* [What to work on]: Below is a listing. Set down exactly the lines from the one containing "591L511 583 549" through the one containing "279L239 234 300", both ends included, and leave out the rest.

--- START ---

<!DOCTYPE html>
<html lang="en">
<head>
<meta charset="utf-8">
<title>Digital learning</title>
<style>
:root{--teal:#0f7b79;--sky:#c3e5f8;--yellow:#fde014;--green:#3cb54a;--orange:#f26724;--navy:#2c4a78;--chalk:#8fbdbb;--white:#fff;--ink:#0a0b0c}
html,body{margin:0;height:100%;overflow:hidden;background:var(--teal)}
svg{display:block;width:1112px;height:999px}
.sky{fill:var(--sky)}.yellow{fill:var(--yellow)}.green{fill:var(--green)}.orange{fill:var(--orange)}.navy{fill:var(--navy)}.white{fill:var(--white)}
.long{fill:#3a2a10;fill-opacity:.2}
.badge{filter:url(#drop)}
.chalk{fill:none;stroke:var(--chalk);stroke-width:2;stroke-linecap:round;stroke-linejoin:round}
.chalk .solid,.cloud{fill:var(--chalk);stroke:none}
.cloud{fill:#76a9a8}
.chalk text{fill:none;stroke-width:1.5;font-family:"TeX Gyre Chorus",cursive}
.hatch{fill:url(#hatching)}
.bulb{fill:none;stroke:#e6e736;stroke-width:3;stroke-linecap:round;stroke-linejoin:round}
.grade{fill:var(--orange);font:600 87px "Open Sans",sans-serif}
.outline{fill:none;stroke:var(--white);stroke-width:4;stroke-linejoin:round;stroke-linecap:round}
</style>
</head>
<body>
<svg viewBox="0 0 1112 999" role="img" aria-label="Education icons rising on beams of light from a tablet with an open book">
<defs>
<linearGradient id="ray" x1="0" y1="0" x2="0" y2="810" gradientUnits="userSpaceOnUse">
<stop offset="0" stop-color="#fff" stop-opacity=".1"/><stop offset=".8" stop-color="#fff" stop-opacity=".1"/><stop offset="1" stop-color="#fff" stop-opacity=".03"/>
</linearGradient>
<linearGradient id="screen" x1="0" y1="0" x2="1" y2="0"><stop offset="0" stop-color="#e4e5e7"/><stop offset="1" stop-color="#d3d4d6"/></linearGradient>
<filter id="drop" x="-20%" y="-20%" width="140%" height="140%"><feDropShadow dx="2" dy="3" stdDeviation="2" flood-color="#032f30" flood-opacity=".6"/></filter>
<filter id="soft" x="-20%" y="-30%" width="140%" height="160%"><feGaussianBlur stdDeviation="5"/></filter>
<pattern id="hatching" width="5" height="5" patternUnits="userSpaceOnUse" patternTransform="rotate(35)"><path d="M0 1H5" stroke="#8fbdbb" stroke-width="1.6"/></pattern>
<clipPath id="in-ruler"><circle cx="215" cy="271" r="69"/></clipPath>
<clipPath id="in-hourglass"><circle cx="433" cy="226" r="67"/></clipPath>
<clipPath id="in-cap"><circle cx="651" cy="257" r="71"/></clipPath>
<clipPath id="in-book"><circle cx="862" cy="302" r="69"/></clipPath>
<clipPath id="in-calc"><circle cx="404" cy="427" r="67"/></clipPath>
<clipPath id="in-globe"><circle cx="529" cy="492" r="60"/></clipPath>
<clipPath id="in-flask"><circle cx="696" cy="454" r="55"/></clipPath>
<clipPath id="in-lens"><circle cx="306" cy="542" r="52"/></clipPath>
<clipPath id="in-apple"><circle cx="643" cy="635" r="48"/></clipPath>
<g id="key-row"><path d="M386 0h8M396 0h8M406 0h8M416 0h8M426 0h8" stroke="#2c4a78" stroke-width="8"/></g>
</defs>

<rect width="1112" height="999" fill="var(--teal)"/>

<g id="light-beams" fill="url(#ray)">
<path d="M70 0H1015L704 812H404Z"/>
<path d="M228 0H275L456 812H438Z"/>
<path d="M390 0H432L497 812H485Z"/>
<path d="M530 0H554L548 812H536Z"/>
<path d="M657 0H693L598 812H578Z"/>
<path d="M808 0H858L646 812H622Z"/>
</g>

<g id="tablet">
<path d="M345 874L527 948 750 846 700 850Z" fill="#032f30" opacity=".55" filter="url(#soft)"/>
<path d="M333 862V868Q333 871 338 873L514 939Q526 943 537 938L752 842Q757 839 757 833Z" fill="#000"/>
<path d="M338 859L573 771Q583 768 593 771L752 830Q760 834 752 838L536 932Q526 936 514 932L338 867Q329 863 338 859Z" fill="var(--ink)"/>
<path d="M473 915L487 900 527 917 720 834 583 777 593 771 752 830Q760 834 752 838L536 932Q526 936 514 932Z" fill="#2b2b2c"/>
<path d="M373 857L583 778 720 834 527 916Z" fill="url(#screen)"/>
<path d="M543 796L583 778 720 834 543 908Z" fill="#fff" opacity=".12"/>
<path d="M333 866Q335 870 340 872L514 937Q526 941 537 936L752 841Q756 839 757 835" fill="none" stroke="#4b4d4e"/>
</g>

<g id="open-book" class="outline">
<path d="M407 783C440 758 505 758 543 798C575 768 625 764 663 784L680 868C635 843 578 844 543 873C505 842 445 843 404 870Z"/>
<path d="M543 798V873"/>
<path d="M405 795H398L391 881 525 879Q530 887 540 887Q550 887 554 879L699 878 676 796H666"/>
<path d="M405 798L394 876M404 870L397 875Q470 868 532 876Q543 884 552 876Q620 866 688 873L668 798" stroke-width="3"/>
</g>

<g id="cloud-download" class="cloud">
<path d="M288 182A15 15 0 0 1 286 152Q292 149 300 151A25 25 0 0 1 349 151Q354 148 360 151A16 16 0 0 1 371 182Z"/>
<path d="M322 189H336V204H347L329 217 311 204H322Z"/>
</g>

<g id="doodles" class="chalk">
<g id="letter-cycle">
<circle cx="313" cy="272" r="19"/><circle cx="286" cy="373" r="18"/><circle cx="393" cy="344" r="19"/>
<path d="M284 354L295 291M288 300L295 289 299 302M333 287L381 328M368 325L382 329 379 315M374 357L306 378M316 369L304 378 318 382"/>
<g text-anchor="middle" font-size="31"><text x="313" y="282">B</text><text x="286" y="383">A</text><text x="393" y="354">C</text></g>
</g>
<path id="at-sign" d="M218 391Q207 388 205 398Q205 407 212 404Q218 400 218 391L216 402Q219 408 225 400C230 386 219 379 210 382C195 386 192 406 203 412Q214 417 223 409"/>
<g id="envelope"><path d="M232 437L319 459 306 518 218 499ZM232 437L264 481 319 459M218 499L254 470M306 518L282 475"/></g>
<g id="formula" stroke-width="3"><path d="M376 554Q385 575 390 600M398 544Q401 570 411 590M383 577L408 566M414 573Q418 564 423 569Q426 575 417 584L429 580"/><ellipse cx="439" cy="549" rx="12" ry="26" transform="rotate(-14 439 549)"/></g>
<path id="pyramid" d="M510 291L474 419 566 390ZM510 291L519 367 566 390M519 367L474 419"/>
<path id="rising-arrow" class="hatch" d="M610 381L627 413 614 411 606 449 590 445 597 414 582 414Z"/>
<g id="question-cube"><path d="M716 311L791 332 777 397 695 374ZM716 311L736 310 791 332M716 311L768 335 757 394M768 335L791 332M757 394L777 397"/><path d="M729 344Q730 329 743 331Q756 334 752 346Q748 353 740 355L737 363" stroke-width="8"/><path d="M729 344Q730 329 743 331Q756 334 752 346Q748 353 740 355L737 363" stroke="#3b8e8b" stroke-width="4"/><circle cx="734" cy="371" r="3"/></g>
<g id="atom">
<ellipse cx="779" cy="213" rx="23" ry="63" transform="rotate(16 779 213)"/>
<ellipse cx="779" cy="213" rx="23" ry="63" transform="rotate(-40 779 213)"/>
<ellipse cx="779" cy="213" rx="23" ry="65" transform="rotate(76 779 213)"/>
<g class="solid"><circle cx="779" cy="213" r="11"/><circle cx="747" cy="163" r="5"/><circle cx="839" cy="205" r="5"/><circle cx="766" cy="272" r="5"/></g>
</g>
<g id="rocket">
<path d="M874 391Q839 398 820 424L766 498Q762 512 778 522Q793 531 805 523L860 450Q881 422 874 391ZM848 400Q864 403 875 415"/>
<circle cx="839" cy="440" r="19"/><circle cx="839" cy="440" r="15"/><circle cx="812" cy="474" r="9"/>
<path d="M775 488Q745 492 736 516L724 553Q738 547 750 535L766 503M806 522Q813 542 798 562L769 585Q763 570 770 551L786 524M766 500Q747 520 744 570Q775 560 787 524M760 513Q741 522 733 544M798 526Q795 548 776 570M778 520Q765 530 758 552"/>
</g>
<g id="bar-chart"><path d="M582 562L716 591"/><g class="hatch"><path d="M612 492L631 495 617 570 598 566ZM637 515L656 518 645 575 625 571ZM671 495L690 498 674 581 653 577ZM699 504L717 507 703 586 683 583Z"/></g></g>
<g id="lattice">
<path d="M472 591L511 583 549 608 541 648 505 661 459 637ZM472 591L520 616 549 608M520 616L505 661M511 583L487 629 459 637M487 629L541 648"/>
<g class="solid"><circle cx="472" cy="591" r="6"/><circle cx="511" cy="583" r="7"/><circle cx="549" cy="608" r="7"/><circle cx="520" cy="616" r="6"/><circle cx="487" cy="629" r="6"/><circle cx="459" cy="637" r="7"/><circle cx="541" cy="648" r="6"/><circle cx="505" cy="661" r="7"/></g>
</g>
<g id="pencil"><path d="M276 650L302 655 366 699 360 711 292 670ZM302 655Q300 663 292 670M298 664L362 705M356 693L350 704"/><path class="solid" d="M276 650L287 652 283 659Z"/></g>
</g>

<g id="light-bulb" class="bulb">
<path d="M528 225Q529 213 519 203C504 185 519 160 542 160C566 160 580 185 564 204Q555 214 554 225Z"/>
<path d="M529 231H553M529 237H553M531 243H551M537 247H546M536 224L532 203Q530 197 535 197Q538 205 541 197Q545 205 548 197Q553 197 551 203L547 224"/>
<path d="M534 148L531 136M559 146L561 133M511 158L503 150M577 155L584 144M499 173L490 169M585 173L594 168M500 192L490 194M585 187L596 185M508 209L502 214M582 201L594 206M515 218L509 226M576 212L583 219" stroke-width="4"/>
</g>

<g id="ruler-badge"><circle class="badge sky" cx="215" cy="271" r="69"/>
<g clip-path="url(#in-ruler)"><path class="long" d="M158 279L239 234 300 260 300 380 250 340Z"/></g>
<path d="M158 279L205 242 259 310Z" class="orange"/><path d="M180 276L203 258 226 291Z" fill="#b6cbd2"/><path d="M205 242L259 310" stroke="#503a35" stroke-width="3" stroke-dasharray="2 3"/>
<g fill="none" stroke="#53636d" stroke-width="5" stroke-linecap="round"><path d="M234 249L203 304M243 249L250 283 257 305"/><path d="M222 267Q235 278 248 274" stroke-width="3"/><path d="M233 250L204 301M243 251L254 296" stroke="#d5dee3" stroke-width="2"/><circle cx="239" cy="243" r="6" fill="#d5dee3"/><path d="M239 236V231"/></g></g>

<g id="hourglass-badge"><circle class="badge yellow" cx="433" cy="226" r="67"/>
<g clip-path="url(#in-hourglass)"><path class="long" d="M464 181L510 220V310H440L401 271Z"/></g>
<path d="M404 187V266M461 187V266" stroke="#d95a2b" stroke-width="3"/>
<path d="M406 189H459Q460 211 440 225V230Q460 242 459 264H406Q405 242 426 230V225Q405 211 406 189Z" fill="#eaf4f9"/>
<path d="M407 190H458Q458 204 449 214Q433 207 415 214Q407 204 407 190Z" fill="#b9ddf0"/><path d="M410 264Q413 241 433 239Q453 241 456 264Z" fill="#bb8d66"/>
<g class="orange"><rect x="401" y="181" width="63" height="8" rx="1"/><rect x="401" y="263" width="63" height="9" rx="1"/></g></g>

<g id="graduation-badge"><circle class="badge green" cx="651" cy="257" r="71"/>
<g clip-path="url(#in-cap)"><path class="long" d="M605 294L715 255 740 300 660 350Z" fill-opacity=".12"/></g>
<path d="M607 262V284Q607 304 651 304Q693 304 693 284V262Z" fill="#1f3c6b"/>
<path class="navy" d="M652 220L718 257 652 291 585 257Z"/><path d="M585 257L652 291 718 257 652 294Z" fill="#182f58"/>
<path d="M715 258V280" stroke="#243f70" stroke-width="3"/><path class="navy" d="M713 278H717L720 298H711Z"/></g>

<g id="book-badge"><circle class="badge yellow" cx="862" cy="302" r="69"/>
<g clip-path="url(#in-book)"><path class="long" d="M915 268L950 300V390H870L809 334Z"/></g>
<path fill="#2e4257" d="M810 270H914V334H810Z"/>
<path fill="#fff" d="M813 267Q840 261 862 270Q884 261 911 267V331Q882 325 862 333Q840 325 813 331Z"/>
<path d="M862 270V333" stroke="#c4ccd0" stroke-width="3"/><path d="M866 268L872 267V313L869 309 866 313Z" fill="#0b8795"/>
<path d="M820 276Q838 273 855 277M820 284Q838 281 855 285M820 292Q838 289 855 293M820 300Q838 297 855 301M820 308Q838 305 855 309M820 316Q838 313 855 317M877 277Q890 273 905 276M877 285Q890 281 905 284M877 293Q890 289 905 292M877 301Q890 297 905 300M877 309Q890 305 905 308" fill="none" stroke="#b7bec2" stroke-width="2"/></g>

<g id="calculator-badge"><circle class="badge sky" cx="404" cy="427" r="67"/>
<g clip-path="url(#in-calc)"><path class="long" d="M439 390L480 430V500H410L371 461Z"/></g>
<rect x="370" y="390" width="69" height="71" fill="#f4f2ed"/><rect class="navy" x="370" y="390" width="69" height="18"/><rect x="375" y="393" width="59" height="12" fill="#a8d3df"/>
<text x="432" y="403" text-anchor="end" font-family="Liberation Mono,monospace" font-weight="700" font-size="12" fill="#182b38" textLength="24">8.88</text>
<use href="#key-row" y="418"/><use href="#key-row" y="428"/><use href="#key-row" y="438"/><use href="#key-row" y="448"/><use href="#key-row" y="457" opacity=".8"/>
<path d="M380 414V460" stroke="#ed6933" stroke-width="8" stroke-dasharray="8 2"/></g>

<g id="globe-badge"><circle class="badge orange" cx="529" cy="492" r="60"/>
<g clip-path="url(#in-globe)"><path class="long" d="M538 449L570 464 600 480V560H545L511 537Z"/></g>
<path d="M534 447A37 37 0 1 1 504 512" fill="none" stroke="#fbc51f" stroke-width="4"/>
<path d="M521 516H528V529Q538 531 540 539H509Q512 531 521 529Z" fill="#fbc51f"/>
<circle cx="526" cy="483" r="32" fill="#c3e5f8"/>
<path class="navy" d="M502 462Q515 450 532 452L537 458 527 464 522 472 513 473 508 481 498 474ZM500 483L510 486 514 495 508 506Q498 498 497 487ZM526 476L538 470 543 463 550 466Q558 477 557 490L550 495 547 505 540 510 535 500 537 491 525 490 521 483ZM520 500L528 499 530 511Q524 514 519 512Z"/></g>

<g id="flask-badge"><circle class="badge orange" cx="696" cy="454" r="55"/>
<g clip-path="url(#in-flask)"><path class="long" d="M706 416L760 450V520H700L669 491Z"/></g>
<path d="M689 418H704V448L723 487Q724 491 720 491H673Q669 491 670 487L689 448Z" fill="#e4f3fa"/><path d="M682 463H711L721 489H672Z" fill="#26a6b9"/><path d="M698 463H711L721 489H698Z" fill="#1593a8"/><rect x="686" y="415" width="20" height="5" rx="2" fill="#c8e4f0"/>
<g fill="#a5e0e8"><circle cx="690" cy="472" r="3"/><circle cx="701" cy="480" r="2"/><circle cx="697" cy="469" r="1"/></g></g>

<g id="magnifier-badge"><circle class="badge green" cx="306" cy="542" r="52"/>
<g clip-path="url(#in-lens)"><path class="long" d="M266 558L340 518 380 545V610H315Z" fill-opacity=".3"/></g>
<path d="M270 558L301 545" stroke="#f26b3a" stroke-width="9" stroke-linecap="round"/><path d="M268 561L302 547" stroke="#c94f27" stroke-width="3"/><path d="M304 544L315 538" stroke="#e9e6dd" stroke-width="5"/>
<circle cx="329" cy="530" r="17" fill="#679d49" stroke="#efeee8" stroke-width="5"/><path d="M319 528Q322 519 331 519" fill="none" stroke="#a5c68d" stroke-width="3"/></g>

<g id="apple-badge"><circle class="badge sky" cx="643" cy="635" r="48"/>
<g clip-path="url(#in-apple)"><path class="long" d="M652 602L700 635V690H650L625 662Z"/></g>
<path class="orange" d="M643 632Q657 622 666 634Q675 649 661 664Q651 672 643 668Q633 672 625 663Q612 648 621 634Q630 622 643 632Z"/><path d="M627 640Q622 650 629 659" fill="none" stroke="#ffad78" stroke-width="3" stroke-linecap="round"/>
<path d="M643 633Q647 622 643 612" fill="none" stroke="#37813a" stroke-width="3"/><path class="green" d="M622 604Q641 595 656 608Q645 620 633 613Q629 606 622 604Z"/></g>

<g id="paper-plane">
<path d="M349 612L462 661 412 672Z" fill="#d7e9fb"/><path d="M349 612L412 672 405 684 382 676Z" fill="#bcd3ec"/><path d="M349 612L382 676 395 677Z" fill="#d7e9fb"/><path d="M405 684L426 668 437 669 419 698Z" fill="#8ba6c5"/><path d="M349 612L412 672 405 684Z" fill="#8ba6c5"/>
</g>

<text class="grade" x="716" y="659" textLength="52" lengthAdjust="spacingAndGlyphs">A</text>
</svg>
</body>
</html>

--- END ---

* [Task response]:
<path d="M472 591L511 583 549 608 541 648 505 661 459 637ZM472 591L520 616 549 608M520 616L505 661M511 583L487 629 459 637M487 629L541 648"/>
<g class="solid"><circle cx="472" cy="591" r="6"/><circle cx="511" cy="583" r="7"/><circle cx="549" cy="608" r="7"/><circle cx="520" cy="616" r="6"/><circle cx="487" cy="629" r="6"/><circle cx="459" cy="637" r="7"/><circle cx="541" cy="648" r="6"/><circle cx="505" cy="661" r="7"/></g>
</g>
<g id="pencil"><path d="M276 650L302 655 366 699 360 711 292 670ZM302 655Q300 663 292 670M298 664L362 705M356 693L350 704"/><path class="solid" d="M276 650L287 652 283 659Z"/></g>
</g>

<g id="light-bulb" class="bulb">
<path d="M528 225Q529 213 519 203C504 185 519 160 542 160C566 160 580 185 564 204Q555 214 554 225Z"/>
<path d="M529 231H553M529 237H553M531 243H551M537 247H546M536 224L532 203Q530 197 535 197Q538 205 541 197Q545 205 548 197Q553 197 551 203L547 224"/>
<path d="M534 148L531 136M559 146L561 133M511 158L503 150M577 155L584 144M499 173L490 169M585 173L594 168M500 192L490 194M585 187L596 185M508 209L502 214M582 201L594 206M515 218L509 226M576 212L583 219" stroke-width="4"/>
</g>

<g id="ruler-badge"><circle class="badge sky" cx="215" cy="271" r="69"/>
<g clip-path="url(#in-ruler)"><path class="long" d="M158 279L239 234 300 260 300 380 250 340Z"/></g>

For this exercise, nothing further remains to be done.